Activity: Using the entries that follow, report how many lines contain the word "large". Only the number is wanted.

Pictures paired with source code
==================================================
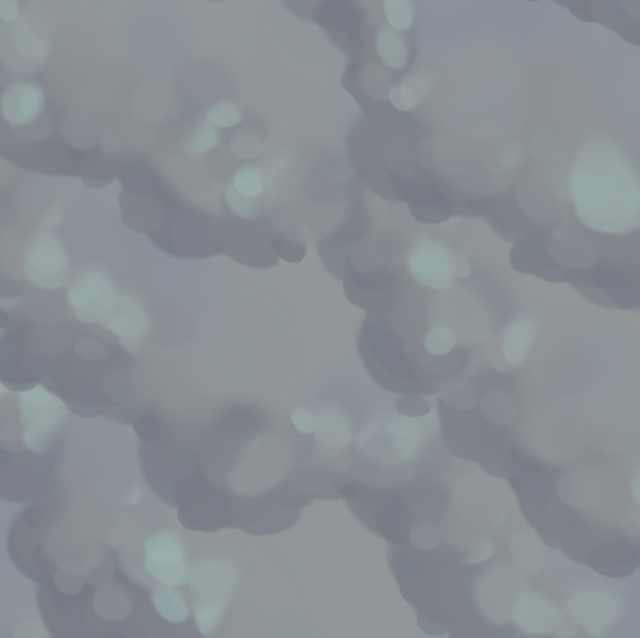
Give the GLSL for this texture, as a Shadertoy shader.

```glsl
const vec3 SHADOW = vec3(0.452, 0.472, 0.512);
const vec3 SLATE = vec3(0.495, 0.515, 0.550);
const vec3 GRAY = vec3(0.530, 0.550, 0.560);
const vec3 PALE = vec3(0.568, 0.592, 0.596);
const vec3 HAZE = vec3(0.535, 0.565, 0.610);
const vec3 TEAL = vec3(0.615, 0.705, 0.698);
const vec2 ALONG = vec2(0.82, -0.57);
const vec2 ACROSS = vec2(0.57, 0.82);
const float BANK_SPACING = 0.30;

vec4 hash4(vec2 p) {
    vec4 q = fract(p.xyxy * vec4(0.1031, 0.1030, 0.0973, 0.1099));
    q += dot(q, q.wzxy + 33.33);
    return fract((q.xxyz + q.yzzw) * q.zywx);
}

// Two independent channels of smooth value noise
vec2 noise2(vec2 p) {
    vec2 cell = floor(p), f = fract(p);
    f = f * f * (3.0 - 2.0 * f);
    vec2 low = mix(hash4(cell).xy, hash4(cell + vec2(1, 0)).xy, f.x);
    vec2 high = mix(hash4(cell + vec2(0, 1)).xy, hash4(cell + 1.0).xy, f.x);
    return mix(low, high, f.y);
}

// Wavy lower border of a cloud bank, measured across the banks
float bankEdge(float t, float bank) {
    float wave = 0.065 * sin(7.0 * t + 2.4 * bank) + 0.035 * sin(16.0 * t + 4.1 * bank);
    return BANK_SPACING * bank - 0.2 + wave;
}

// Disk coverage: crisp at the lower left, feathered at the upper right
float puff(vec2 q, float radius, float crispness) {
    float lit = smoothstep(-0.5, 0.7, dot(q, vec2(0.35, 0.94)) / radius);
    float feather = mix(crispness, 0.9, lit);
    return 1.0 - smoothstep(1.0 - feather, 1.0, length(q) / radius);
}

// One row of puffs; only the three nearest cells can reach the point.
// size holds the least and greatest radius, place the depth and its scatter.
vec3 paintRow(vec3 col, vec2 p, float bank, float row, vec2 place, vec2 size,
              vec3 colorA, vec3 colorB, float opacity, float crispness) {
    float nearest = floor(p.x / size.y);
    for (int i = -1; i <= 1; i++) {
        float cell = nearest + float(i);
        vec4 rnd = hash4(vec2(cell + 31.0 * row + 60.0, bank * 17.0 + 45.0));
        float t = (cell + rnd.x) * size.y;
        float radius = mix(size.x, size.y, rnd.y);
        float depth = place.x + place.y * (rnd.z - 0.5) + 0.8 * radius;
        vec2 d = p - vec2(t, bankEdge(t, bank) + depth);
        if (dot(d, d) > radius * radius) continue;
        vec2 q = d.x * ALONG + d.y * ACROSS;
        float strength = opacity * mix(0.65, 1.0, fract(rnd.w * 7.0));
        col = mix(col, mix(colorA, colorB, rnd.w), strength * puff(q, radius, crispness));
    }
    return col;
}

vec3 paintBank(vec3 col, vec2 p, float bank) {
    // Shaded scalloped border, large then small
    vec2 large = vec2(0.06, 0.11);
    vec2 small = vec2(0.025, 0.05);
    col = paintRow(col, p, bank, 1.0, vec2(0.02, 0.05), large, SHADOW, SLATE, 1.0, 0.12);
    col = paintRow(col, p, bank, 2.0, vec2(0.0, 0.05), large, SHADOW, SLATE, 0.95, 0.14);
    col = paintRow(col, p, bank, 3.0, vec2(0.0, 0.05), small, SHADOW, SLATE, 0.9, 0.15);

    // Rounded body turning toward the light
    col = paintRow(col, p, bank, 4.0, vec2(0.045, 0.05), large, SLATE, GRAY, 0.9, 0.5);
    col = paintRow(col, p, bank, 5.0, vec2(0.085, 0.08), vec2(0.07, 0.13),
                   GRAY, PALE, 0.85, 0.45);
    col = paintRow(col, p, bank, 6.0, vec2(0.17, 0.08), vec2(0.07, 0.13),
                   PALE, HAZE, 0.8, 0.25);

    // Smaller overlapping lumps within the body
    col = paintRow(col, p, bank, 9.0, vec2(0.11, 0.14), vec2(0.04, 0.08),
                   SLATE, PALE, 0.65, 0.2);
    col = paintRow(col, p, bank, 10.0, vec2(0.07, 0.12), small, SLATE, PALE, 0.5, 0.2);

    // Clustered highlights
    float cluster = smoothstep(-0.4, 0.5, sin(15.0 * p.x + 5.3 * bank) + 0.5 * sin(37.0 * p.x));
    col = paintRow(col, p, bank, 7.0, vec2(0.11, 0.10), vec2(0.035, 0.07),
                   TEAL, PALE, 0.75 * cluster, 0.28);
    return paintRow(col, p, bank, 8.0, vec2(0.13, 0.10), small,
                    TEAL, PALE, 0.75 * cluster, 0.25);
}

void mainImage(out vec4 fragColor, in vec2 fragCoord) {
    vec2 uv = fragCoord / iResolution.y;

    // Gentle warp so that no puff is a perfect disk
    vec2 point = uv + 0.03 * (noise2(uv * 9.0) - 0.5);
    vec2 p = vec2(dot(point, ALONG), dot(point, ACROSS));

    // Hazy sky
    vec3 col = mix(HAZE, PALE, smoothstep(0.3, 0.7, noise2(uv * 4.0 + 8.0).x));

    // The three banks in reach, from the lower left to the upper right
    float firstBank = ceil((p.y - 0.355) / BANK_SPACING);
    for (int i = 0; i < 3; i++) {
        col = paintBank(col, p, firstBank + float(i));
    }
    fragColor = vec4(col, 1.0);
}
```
==================================================
Result of the exercise: 5